Tagged with: citizenship
Kari Holtung - 19 June 2017
In the summer of 2015, as the third sector struggled with how to best respond to the refugee crisis, one of the few positive stories to emerge was the surge in volunteers keen to help. But it was also clear that the mainly small and under resourced organisations working with new refugees and asylum seekers lacked capacity to meet the increase in people needing support, and to properly manage the many local people offering assistance.
We at Pears were therefore delighted to join funders with particular expertise in this area in setting up the New Beginnings Fund, which offered grants to community groups across the UK to welcome and integrate refugees and asylum seekers in to the local community. In the first round of funding, released in June 2016, a total of £506,000 was awarded to local groups.
One of the projects which received a grant was former JHub resident The Bike Project. Asylum seekers are not allowed to gain employment, and the cost of travel in London makes it difficult to access services such as solicitors and food banks. The Bike Project repairs donated bikes to give to refugees and asylum seekers, allowing them a degree of independence and a cost effective way of getting around London. “It’s like I have new wings,” said Maizer Ramadan, an asylum seeker from Sudan.
Following the success of the first round, new funders including BBC Children in Need contributed to a second round of New Beginnings, this time with a particular focus on groups welcoming refugee and asylum seeking children, including unaccompanied children. Again managed by UK Community Foundations and disbursed through community foundations across the UK, round two grants were made this spring to communities that didn’t have access to the first round, so that all areas of the UK have had a chance to apply to the New Beginnings Fund.
Projects funded range from counselling and advice services, to opportunities for refugees to share their skills with the local community and events which enable the wider community and refugees and asylum seekers to spend time together, encouraging community-based volunteering and potentially widening support networks.

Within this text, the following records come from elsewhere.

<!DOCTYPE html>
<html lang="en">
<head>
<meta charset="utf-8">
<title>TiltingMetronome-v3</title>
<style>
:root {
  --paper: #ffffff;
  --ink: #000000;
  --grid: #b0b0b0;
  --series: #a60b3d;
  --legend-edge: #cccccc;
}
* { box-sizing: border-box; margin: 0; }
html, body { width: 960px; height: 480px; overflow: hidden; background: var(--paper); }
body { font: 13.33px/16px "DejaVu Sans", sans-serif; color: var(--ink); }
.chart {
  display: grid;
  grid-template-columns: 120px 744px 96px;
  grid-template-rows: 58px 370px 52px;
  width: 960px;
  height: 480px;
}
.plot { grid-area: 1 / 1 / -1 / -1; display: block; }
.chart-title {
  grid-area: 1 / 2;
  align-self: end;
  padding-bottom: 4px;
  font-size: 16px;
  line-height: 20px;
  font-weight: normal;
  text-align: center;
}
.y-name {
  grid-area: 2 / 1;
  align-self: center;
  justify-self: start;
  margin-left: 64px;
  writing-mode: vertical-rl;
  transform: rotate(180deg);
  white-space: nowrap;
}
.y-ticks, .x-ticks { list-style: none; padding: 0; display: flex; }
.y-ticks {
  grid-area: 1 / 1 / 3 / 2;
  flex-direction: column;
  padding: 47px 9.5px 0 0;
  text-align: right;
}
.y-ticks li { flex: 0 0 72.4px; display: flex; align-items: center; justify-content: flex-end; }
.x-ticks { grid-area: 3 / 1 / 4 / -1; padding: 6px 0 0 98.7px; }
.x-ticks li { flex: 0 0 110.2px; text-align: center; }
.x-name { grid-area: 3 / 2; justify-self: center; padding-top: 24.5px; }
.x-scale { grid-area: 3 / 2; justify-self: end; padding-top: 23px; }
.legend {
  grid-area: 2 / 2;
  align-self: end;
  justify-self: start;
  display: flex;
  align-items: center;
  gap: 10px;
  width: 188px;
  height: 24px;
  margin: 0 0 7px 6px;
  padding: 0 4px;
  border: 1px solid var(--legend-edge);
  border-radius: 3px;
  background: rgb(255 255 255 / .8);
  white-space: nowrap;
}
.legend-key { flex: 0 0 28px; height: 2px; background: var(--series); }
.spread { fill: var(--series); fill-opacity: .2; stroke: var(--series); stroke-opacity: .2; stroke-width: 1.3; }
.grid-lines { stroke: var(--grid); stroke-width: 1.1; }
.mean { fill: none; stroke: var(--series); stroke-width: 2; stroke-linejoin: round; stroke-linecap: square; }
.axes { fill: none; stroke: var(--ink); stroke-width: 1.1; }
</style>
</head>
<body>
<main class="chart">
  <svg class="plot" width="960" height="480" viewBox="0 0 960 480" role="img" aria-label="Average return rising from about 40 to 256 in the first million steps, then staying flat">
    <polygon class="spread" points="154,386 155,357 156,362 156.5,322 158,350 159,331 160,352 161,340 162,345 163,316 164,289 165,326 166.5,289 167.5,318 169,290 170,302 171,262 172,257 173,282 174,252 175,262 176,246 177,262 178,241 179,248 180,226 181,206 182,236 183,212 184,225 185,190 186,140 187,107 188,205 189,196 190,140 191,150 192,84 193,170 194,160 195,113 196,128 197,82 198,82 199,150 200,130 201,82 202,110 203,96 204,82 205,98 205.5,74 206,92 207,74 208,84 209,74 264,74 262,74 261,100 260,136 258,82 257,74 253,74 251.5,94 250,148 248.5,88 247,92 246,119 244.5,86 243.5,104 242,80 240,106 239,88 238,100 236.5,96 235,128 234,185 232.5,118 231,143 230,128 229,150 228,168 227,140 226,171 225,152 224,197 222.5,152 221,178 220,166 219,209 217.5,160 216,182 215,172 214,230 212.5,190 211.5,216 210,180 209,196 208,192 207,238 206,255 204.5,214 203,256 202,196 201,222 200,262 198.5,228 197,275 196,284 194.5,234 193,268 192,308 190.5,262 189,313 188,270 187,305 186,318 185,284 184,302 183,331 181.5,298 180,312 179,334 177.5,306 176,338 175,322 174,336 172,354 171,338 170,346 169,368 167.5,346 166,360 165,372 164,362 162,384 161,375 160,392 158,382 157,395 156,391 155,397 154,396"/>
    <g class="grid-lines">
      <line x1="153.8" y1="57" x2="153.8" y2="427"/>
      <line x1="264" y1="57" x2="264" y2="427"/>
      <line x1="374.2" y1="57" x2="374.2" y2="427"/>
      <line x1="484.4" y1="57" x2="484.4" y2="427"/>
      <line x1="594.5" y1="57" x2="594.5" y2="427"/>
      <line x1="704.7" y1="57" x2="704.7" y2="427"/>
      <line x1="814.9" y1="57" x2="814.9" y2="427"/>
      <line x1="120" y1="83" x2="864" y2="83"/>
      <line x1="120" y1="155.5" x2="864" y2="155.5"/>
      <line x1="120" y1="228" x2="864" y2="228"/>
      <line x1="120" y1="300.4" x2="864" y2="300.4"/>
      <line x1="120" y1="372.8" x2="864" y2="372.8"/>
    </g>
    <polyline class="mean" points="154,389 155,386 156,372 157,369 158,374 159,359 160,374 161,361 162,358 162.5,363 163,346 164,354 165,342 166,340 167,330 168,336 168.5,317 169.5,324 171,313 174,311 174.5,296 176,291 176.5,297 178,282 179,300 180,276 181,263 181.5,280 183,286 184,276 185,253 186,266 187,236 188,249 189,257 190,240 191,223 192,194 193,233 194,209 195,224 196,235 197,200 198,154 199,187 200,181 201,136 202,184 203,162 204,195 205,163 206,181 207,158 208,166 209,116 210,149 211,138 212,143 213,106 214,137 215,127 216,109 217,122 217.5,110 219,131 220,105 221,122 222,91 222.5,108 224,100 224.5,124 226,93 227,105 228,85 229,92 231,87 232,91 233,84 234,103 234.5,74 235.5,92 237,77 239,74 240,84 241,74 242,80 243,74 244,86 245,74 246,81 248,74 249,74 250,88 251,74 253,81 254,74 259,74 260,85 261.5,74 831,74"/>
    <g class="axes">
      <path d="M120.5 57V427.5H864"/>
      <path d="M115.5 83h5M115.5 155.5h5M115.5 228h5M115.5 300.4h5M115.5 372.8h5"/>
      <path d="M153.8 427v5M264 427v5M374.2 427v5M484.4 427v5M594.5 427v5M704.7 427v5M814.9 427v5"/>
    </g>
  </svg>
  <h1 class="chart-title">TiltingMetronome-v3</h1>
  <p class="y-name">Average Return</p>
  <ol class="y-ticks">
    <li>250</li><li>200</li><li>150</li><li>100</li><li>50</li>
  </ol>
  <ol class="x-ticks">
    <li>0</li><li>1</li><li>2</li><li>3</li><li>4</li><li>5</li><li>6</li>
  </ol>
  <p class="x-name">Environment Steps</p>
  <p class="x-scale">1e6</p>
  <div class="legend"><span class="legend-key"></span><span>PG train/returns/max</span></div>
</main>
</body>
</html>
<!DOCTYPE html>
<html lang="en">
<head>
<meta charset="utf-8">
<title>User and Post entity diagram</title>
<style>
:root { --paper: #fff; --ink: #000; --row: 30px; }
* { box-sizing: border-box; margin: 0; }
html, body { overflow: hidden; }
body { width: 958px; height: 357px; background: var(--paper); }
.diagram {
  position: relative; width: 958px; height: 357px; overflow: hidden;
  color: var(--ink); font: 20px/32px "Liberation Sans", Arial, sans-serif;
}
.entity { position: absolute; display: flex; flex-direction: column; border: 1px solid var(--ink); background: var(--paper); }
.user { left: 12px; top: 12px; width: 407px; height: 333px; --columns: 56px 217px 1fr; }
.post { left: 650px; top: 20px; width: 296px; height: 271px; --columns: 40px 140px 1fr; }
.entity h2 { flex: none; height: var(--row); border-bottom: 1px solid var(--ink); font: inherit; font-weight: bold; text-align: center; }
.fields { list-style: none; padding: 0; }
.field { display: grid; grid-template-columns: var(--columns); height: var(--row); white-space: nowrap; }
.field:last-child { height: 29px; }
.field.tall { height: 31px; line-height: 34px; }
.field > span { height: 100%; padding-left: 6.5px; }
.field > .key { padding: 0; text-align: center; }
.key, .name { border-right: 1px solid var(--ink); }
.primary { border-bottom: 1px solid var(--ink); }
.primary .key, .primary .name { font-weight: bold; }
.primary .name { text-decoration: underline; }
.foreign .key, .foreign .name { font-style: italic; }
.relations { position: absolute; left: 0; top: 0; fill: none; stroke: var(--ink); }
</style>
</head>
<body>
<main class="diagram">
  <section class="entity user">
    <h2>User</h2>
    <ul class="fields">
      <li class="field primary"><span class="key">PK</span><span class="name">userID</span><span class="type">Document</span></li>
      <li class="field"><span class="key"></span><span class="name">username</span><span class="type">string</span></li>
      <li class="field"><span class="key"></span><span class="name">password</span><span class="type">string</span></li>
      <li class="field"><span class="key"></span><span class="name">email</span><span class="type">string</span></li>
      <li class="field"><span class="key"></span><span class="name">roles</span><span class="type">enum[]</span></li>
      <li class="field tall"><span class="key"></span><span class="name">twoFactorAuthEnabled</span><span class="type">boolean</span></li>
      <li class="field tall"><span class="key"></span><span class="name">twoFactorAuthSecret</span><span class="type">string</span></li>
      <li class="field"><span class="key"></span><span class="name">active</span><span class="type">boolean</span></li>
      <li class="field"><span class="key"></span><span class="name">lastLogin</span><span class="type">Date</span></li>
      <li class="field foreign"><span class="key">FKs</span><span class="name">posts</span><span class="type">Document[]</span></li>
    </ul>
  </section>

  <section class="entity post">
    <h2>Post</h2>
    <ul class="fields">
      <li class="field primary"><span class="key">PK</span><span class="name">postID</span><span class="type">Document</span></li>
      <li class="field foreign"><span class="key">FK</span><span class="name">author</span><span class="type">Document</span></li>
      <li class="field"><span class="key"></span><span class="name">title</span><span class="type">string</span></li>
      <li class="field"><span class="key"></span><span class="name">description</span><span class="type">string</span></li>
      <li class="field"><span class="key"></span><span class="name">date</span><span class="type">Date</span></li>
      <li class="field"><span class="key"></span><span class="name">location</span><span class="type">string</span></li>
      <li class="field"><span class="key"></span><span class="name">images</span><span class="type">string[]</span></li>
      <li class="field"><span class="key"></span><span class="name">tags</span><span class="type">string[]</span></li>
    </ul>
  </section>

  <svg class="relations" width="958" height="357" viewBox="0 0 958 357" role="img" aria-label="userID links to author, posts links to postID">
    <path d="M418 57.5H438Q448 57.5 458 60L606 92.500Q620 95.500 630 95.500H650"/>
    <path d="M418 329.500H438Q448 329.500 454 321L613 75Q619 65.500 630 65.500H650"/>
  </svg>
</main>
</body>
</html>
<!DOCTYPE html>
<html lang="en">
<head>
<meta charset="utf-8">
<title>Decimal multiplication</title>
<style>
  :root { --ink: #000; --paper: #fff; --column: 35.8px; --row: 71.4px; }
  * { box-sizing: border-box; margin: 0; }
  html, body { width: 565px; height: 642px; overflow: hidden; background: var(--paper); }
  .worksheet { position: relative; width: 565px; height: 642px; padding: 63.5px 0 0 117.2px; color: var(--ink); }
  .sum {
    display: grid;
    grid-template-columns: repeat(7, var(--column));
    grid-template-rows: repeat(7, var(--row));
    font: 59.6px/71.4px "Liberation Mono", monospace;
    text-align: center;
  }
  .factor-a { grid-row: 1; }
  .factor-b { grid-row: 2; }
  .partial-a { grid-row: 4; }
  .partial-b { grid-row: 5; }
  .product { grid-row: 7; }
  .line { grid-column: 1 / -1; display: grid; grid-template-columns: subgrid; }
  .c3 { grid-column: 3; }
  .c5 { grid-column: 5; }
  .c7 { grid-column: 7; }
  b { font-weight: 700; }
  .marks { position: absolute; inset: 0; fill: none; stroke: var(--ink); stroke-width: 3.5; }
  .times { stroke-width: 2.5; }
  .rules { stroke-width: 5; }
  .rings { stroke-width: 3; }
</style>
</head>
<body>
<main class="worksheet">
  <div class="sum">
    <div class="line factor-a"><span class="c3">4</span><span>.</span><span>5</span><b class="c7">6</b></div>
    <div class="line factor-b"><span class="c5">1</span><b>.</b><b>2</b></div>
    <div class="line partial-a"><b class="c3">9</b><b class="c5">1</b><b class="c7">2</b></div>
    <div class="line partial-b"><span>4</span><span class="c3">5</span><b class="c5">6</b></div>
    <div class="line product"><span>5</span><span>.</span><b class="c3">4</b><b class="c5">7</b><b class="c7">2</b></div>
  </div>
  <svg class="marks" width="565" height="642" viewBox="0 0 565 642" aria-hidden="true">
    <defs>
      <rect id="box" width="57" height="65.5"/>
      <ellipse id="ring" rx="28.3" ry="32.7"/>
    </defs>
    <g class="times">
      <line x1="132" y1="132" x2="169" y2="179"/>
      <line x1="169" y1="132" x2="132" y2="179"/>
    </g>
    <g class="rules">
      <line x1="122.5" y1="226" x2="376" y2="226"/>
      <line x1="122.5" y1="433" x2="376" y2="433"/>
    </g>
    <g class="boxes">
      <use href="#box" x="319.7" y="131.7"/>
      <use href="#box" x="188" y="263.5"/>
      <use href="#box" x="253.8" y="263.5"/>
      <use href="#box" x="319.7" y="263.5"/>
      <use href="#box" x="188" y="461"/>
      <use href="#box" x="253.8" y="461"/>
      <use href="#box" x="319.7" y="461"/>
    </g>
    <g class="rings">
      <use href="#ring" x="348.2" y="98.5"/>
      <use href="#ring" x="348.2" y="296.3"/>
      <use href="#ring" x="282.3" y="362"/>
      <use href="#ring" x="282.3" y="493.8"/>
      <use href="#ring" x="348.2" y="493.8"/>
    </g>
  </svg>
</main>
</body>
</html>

The New Beginnings Fund has been a genuinely collaborative effort and is a great example of sector partners meeting new challenges by pooling not only funding but also expertise.